■ Try it
Scan the entries for the word "time" and report how many lines contain it, as a number with no other words.

■ Supplied information
-- Opening Marker --

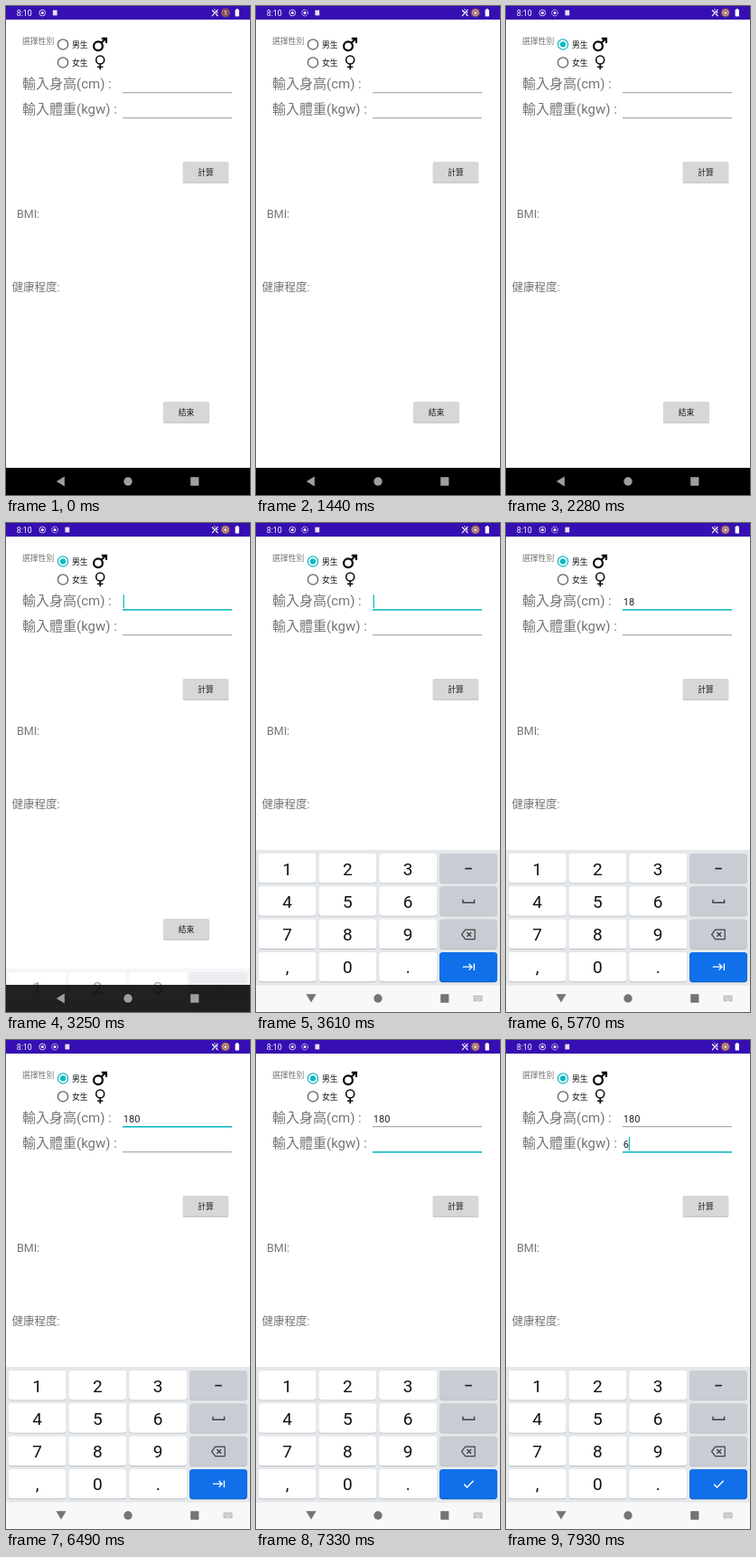
Animation of 270x540 px, one loop 8000 ms. Source, as an HTML page:

```html
<!DOCTYPE html>
<html lang="zh-Hant">
<head>
<meta charset="utf-8">
<style>
html, body { margin: 0; width: 100%; height: 100%; overflow: hidden; background: #fff; }
svg { display: block; width: 270px; height: 540px; }
text { font-family: Roboto, "Noto Sans CJK TC", "Noto Sans CJK", "Noto Sans CJK JP", sans-serif; white-space: pre; }
</style>
</head>
<body>
<svg id="stage" viewBox="0 0 270 540"></svg>
<script>
const stage = document.getElementById('stage');
const LOOP = 8000;
const TEAL = '#12b8c3';

const text = (x, y, size, fill, s, anchor = 'start') =>
  `<text x="${x}" y="${y}" font-size="${size}" fill="${fill}" text-anchor="${anchor}">${s}</text>`;
const rect = (x, y, w, h, fill, r = 0) =>
  `<rect x="${x}" y="${y}" width="${w}" height="${h}" rx="${r}" fill="${fill}"/>`;
const dot = (x, y, r, fill) => `<circle cx="${x}" cy="${y}" r="${r}" fill="${fill}"/>`;
const ring = (x, y, r, stroke, w, extra = '') =>
  `<circle cx="${x}" cy="${y}" r="${r}" fill="none" stroke="${stroke}" stroke-width="${w}" ${extra}/>`;
const line = (d, stroke, w, extra = '') =>
  `<path d="${d}" fill="none" stroke="${stroke}" stroke-width="${w}" ${extra}/>`;
const shape = (d, fill) => `<path d="${d}" fill="${fill}"/>`;

const within = (t, spans) => spans.some(([a, b]) => t >= a && t < b);
// Last row [time, ...values] that has started
const latest = (t, rows) => rows.filter(r => t >= r[0]).pop().slice(1);

const caretOn = [[3250, 3850], [4330, 4570], [4690, 5170], [5290, 5770], [6010, 6490], [6850, 7330], [7810, LOOP]];
const presses = { '1': [4570, 4690], '8': [5170, 5410], '0': [5890, 6130], enter: [6730, 7090], '6': [7690, 7930] };
const heightText = [[0, ''], [4690, '1'], [5290, '18'], [6010, '180']];
const weightText = [[0, ''], [7810, '6']];
const rise = [[0, 150, 0], [3250, 131, .36], [3490, 9, .95], [3610, 0, 1]];
const RADIO_AT = 2160, FOCUS_AT = 3250, NEXT_AT = 6850, RECORD_AT = 120;

function statusBar(t) {
  const rec = t >= RECORD_AT;
  const target = (x, dash) =>
    ring(x, 7.5, 3.4, '#e6e0f5', .9, dash ? 'stroke-dasharray="2 .7"' : '') + dot(x, 7.5, 1.5, '#fff');
  let s = rect(0, 0, 270, 15, '#360fb2') + text(11.8, 10.8, 8.8, '#fff', '8:10') + target(40.3);
  if (rec) s += target(54, true);
  s += rect(rec ? 65.4 : 51.8, 4.6, 4.8, 5.8, '#e6e0f5');
  s += line('M228 4.5l3 3M232 8.5l2.5 2.5M234.5 3.8l-6.5 7.4M230.5 3.5l1 1.2M232.5 6.5l2 1', '#fff', 1.1);
  s += dot(242.8, 7.4, 5, '#8b5058');
  s += rec
    ? ring(242.8, 7.4, 3.1, '#e9c9c4', .9) + dot(242.8, 7.4, 1.5, '#f4dcd8')
    : text(242.8, 10.2, 7.5, '#fff', '1', 'middle');
  return s + rect(253.6, 4, 4.4, 7.4, '#fff', .6) + rect(254.8, 3, 2, 1.2, '#fff');
}

function radio(y, on) {
  const c = on ? TEAL : '#5c5c5c';
  return ring(63, y, 5.6, c, 1.25) + (on ? dot(63, y, 3.1, c) : '');
}

function button(x, y, label) {
  return rect(x - .3, y + .8, 50.6, 23, '#c4c4c4', 1) + rect(x, y, 50, 22.6, '#d6d7d7', 1) +
    text(x + 25, y + 14.6, 8.8, '#1c1c1c', label, 'middle');
}

function field(y, value, focused, caret) {
  let s = focused ? rect(129, y - .6, 121, 1.6, TEAL) : rect(129, y - .3, 121, .9, '#8c8c8c');
  s += text(129.8, y - 4.4, 11, '#222', value);
  if (focused && caret) s += rect(129.6 + value.length * 6.2, y - 16.4, 1.3, 15, TEAL);
  return s;
}

function form(t) {
  const caret = within(t, caretOn);
  const onWeight = t >= NEXT_AT;
  const gray = '#757575';
  return text(18, 41.6, 8.8, gray, '選擇性別') +
    radio(42.4, t >= RADIO_AT) + text(73, 45.6, 8.8, '#111', '男生') +
    radio(62.4, false) + text(73, 65.6, 8.8, '#111', '女生') +
    ring(102, 44.2, 4.9, '#000', 2.2) + line('M105.4 40.8L110.6 35.8M105.8 35.9H111V41', '#000', 2.1) +
    ring(104.2, 59.5, 4.5, '#111', 1.6) + line('M104.2 64V70.2M101 67.2H107.4', '#111', 1.6) +
    text(18, 91, 15, gray, '輸入身高(cm) :') + text(18, 119, 15, gray, '輸入體重(kgw) :') +
    field(95.6, latest(t, heightText)[0], t >= FOCUS_AT && !onWeight, caret) +
    field(123.6, latest(t, weightText)[0], onWeight, caret) +
    button(196, 172, '計算') + button(174.5, 437, '結束') +
    text(12, 234, 12.5, gray, 'BMI:') + text(6.5, 315.2, 12.5, gray, '健康程度:');
}

function keyIcon(name, t) {
  const ink = '#3c4043';
  switch (name) {
    case 'minus': return line('M231.3 381.6h7.6', '#222', 1.6);
    case 'space': return line('M229 415.8v3.4h12.6v-3.4', ink, 1.4);
    case 'del': return line('M231.6 449.2h10.6v10.4h-10.6l-4-5.2z', ink, 1.2, 'stroke-linejoin="round"') +
      line('M233.4 452l4.8 4.8M238.2 452l-4.8 4.8', ink, 1.3);
    case 'enter': return t < NEXT_AT
      ? line('M228.8 490.2h10M235.6 486.8l3.4 3.4l-3.4 3.4M241.4 486.4v7.6', '#fff', 1.3)
      : line('M230.2 490.6l3.3 3.3l7.2 -7.2', '#fff', 1.4);
  }
  return '';
}

function keyboard(t) {
  const rows = [['1', '2', '3', 'minus'], ['4', '5', '6', 'space'], ['7', '8', '9', 'del'], [',', '0', '.', 'enter']];
  let s = rect(0, 361, 270, 180, '#e5e8eb');
  rows.forEach((row, r) => row.forEach((name, c) => {
    const x = 2.6 + c * 66.8, y = 365 + r * 36.3;
    const held = presses[name] && within(t, [presses[name]]);
    const fill = name === 'enter' ? (held ? '#0d5fd0' : '#0f70ea')
      : c === 3 ? '#c9ccd3' : held ? '#e3e3e3' : '#fff';
    s += rect(x, y + .9, 64, 32.4, name === 'enter' ? '#0c56b8' : '#b9bdc2', 3.6) + rect(x, y, 64, 32.4, fill, 3.6);
    s += c < 3 ? text(x + 32, y + 23.5, 19, '#111', name, 'middle') : keyIcon(name, t);
  }));
  return s;
}

function navBar(t, open) {
  const rising = t >= FOCUS_AT && !open;
  const ink = open ? '#747474' : '#a29e9b';
  let s = open ? rect(0, 510.6, 270, 30, '#f8f8f8')
    : `<rect y="510" width="270" height="30" fill="#000" opacity="${rising ? .87 : 1}"/>`;
  s += shape(open ? 'M55.4 520.2H66.6L61 529.4Z' : 'M55.8 525L64.8 519.6V530.4Z', ink);
  s += dot(135, 525, 4.7, ink) + rect(204.2, 520.3, 9.2, 9.4, ink, .5);
  if (open) {
    s += rect(240.6, 521.8, 10, 6.4, '#bdbdbd', .8);
    s += line('M241.8 523.6h7.8M241.8 525.2h7.8', '#f8f8f8', .8, 'stroke-dasharray="1 .7"');
    s += line('M243.4 526.9h4.4', '#f8f8f8', .7);
  }
  return s;
}

function render(t) {
  const [shift, alpha] = latest(t, rise);
  const keys = alpha ? `<g transform="translate(0 ${shift})" opacity="${alpha}">${keyboard(t)}</g>` : '';
  stage.innerHTML = rect(0, 0, 270, 540, '#fff') + form(t) + keys + navBar(t, t >= 3490) + statusBar(t);
}

let start;
function tick(now) {
  start ??= now;
  render((now - start) % LOOP);
  requestAnimationFrame(tick);
}
render(0);
requestAnimationFrame(tick);
</script>
</body>
</html>
```
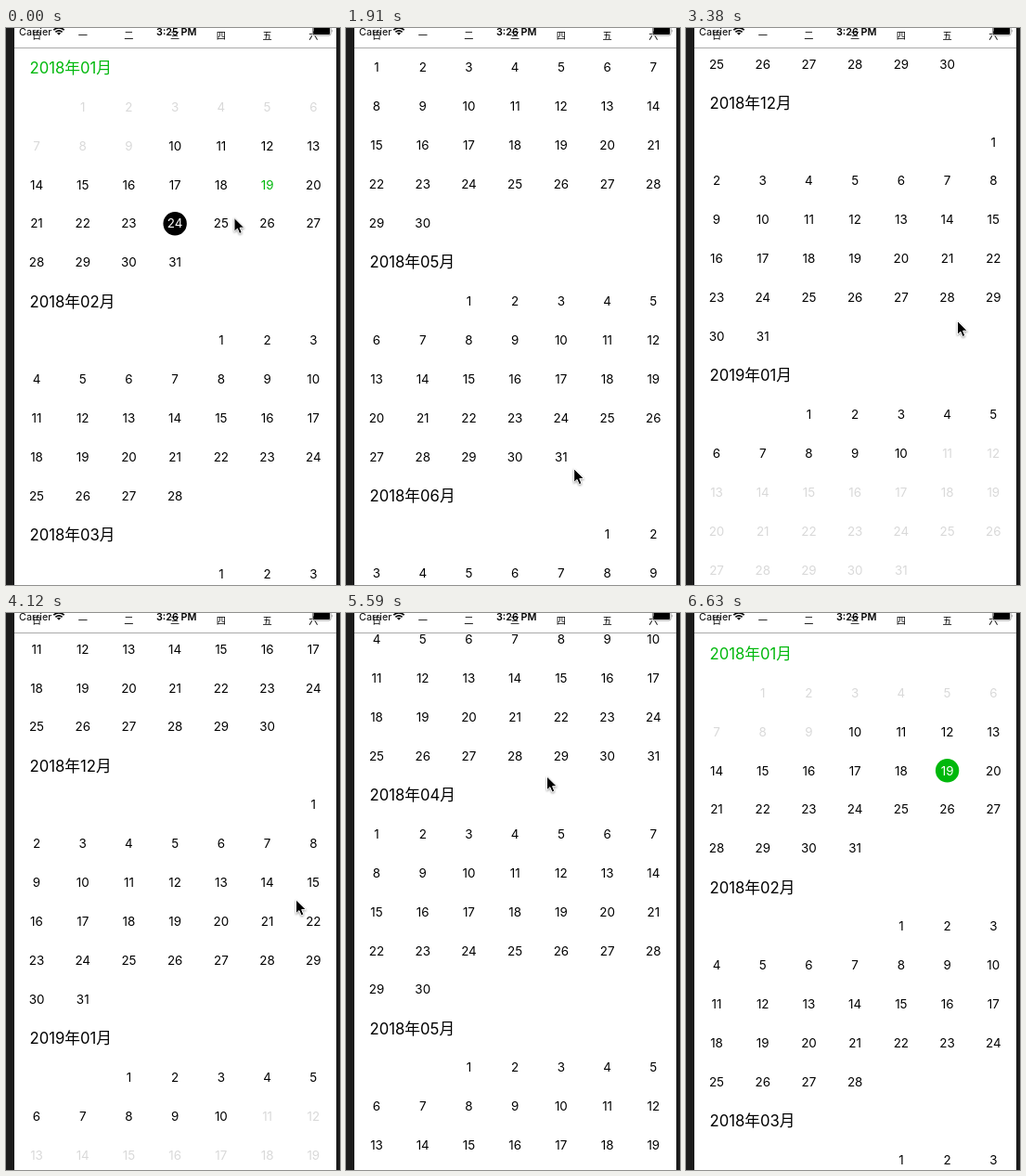
Write an HTML page that moves like this. It is 360x600 px and loops after 6.73 s.

```html
<!DOCTYPE html>
<html lang="zh-CN">
<head>
<meta charset="utf-8">
<title>Calendar</title>
<style>
html, body { margin: 0; width: 100%; height: 100%; overflow: hidden; background: #fff; }
svg { display: block; width: 360px; height: 600px; }
text { font-family: Inter, "Noto Sans CJK SC", "Noto Sans CJK JP", "Noto Sans CJK", sans-serif; fill: #000; }
.day { font-size: 13.4px; text-anchor: middle; }
.month { font-size: 16.7px; }
.week { font-size: 10.2px; text-anchor: middle; }
.bar { font-size: 10.8px; }
.clock { font-weight: 600; text-anchor: middle; }
.off { fill: #d9d9d9; }
.today { fill: #00b80c; }
.on { fill: #fff; }
</style>
</head>
<body>
<svg viewBox="0 0 360 600">
  <defs><clipPath id="clip"><path d="M9 22H356V600H9z"/></clipPath></defs>
  <rect width="360" height="600" fill="#fff"/>
  <g clip-path="url(#clip)"><g id="list"><circle id="dot" r="12.7"/></g></g>
  <path d="M9 21.5H356" stroke="#aaa"/>
  <g id="week"></g>
  <text class="bar" x="14" y="7.7">Carrier</text>
  <g fill="none" stroke="#000" stroke-width="1.7">
    <path d="M51.3 2.2Q57 -2.6 62.7 2.2M53.4 4.4Q57 1.4 60.6 4.4"/>
    <path d="M57 7.8L54.9 5.5Q57 4 59.1 5.5z" fill="#000" stroke="none"/>
  </g>
  <text class="bar clock" id="clock" x="183.7" y="7.7"></text>
  <rect x="330.5" y="-2" width="19.5" height="10" rx="2" fill="none" stroke="#999"/>
  <rect x="331.5" y="-2" width="17.5" height="9" rx="1"/>
  <path d="M351 1.5q1.6 1.3 0 3.4z" fill="#777"/>
  <path d="M0 0H9V600H0zM356 0H360V600H356z" fill="#1b1b1b"/>
  <path id="cursor" d="M0 0V14.8L3.4 11.7 5.6 17 8.3 15.9 6.1 10.7H10.8z" stroke="#fff" stroke-width="1"
        style="filter:drop-shadow(0 1px 1px #0006)"/>
</svg>
<script>
const LOOP = 6730, STEP = 147.33, PITCH = 41.92, TOP = 43;
const $ = id => document.getElementById(id);
const colX = c => 33 + c * 49.72;
const rowY = r => TOP + r * PITCH;

function label(parent, cls, x, y, str) {
  const el = document.createElementNS("http://www.w3.org/2000/svg", "text");
  el.setAttribute("class", cls);
  el.setAttribute("x", x);
  el.setAttribute("y", y);
  el.textContent = str;
  parent.append(el);
  return el;
}

[..."日一二三四五六"].forEach((s, c) => label($("week"), "week", colX(c), 12.2, s));

// Thirteen months, one heading row each, weeks starting on Sunday
const january = {};
let row = 0;
for (let m = 0; m < 13; m++) {
  const year = 2018 + Math.floor(m / 12), month = m % 12;
  const lead = new Date(year, month, 1).getDay();
  const days = new Date(year, month + 1, 0).getDate();
  const title = `${year}年${String(month + 1).padStart(2, "0")}月`;
  label($("list"), m ? "month" : "month today", 25.5, rowY(row) + 6, title);
  for (let d = 1; d <= days; d++) {
    const cell = lead + d - 1, x = colX(cell % 7), y = rowY(row + 1 + Math.floor(cell / 7));
    const off = m === 0 && d < 10 || m === 12 && d > 10;
    const el = label($("list"), off ? "day off" : "day", x, y + 4.8, d);
    if (!m) january[d] = { el, x, y };
  }
  row += 1 + Math.ceil((lead + days) / 7);
}

const speedUp = p => p ** 1.4;
const slowDown = p => 1 - (1 - p) ** 2;
const settle = p => 1 - (1 - p) ** 4;
const smooth = p => p * p * (3 - 2 * p);
const mix = (a, b, p) => a + (b - a) * p;

// Part of the way from step a to step b, 0 to 1
const part = (n, a, b) => Math.min(1, Math.max(0, (n - a) / (b - a)));

function scrollAt(n) {
  const end = 2770.8, back = 2187.4, fast = 601.5, over = -40;
  if (n < 17) return mix(0, 2103, speedUp(part(n, 9, 17)));
  if (n < 26) return mix(2103, end, slowDown(part(n, 17, 23)));
  if (n < 34) return mix(end, back, speedUp(part(n, 26, 34)));
  if (n < 38) return mix(back, fast, speedUp(part(n, 34, 38)));
  if (n < 39) return mix(fast, over, part(n, 38, 39));
  return mix(over, -1, settle(part(n, 39, 45)));
}

// Pointer stops: step, x, y
const stops = [
  [0, 246, 204.5], [5, 281, 168], [8, 280, 207], [12, 250, 520], [17, 208.5, 84.5],
  [23, 292.5, 315.5], [26, 331, 200], [32, 260, 620], [34, 240, 620], [38, 216.5, 176], [40, 214, 620]
];
function pointerAt(n) {
  const i = stops.findIndex(s => s[0] > n);
  if (i < 0) return stops[stops.length - 1].slice(1);
  const [a, ax, ay] = stops[i - 1], [b, bx, by] = stops[i], p = smooth(part(n, a, b));
  return [mix(ax, bx, p), mix(ay, by, p)];
}

function draw(now) {
  // The screen refreshes in even steps
  const n = Math.min(45, Math.floor((now % LOOP + 20) / STEP));
  const tapped = n >= 5, [x, y] = pointerAt(n);
  $("list").setAttribute("transform", `translate(0 ${-scrollAt(n)})`);
  $("cursor").setAttribute("transform", `translate(${x} ${y})`);
  $("clock").textContent = tapped ? "3:26 PM" : "3:25 PM";
  const picked = january[tapped ? 19 : 24];
  $("dot").setAttribute("cx", picked.x);
  $("dot").setAttribute("cy", picked.y);
  $("dot").setAttribute("fill", tapped ? "#00b80c" : "#000");
  january[19].el.setAttribute("class", tapped ? "day on" : "day today");
  january[24].el.setAttribute("class", tapped ? "day" : "day on");
}
function tick() {
  draw(performance.now());
  requestAnimationFrame(tick);
}
tick();
</script>
</body>
</html>
```
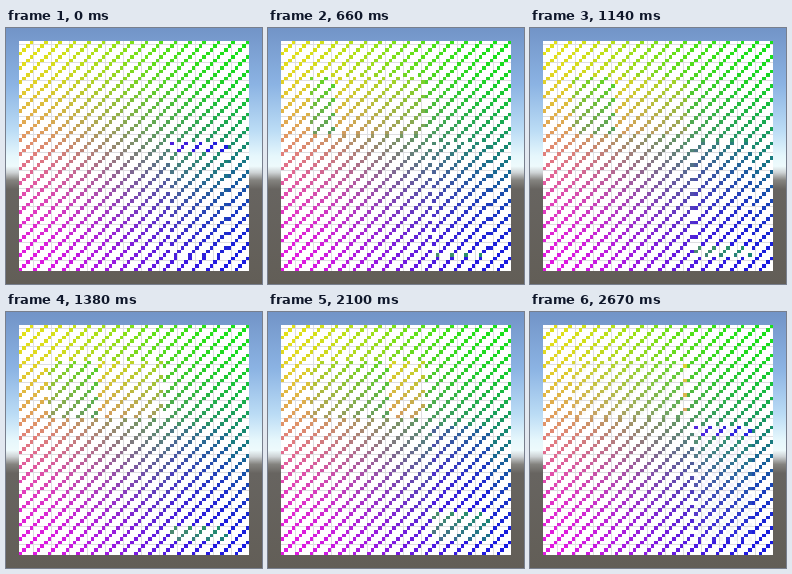
These frames come from a looping animation (256x256 px, 2700 ms). An HTML page with a canvas:

```html
<!DOCTYPE html>
<html lang="en">
<head>
<meta charset="utf-8">
<title>Scrolling pixel blocks</title>
<style>
html, body { margin: 0; width: 100%; height: 100%; overflow: hidden; }
canvas { display: block; width: 256px; height: 256px; }
</style>
</head>
<body>
<canvas id="stage" width="256" height="256"></canvas>
<script>
const SIZE = 256, LOOP = 2700, FRAME = 30, FADE_START = 2100;
const STEP = 92.8;
const CELLS = 64, ORIGIN = 12.8, CELL = 3.6;
const WIDE = { x: 8, y: 10, w: 32, h: 16 };
const TALL = { x: 42, y: 28, w: 16, h: 32 };

const ctx = document.getElementById('stage').getContext('2d');
const layer = document.createElement('canvas');
layer.width = layer.height = SIZE;
const layerCtx = layer.getContext('2d');

const mod = (n, m) => ((n % m) + m) % m;
const smooth = t => t * t * (3 - 2 * t);
const edge = i => Math.round(ORIGIN + i * CELL);
const inside = (r, x, y) => x >= r.x && x < r.x + r.w && y >= r.y && y < r.y + r.h;

const sky = ctx.createLinearGradient(0, 0, 0, SIZE);
[
  [0, '#7294c7'], [0.22, '#8bb3e3'], [0.4, '#bbdcf5'], [0.5, '#e6f7fc'],
  [0.54, '#eefafc'], [0.565, '#cdd2d4'], [0.595, '#84837f'], [0.63, '#676460'], [1, '#625e57']
].forEach(([at, color]) => sky.addColorStop(at, color));

function cellColor(x, y) {
  const u = smooth(x / (CELLS - 1)), v = smooth(y / (CELLS - 1));
  return `rgb(${[1 - u, 1 - v, v].map(c => Math.round(25 + c * 200)).join()})`;
}

function drawPanel(c, wideShift, tallShift) {
  const start = edge(0), end = edge(CELLS), size = end - start;
  c.fillStyle = '#fff';
  c.fillRect(start, start, size, size);

  // Faint seams between groups of five cells
  c.fillStyle = '#dedee1';
  for (let i = 4; i < CELLS; i += 5) c.fillRect(edge(i), start, 1, size);
  for (let i = 1; i < CELLS; i += 5) c.fillRect(start, edge(i), size, 1);

  for (let y = 0; y < CELLS; y++) {
    for (let x = 0; x < CELLS; x++) {
      let sx = x, sy = y;
      if (inside(WIDE, x, y)) sx = WIDE.x + mod(x - WIDE.x - wideShift, WIDE.w);
      else if (inside(TALL, x, y)) sy = TALL.y + mod(y - TALL.y + tallShift, TALL.h);
      if ((sx + sy) % 4 !== 3) continue;
      c.fillStyle = cellColor(sx, sy);
      c.fillRect(edge(x), edge(y), edge(x + 1) - edge(x), edge(y + 1) - edge(y));
    }
  }
}

function drawAt(c, time) {
  drawPanel(c, Math.floor(time / STEP), Math.floor(time / (2 * STEP) - 2.5));
}

function render(time) {
  ctx.globalAlpha = 1;
  ctx.fillStyle = sky;
  ctx.fillRect(0, 0, SIZE, SIZE);
  drawAt(ctx, time);
  // Blend into the motion that leads up to the start of the loop
  if (time > FADE_START) {
    drawAt(layerCtx, time - LOOP);
    ctx.globalAlpha = (time - FADE_START) / (LOOP - FADE_START);
    ctx.drawImage(layer, 0, 0);
  }
}

const begin = performance.now();
function tick() {
  const time = (performance.now() - begin) % LOOP;
  render(Math.floor(time / FRAME) * FRAME);
  requestAnimationFrame(tick);
}
tick();
</script>
</body>
</html>
```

-- Closing Marker --

■ Worked solution
10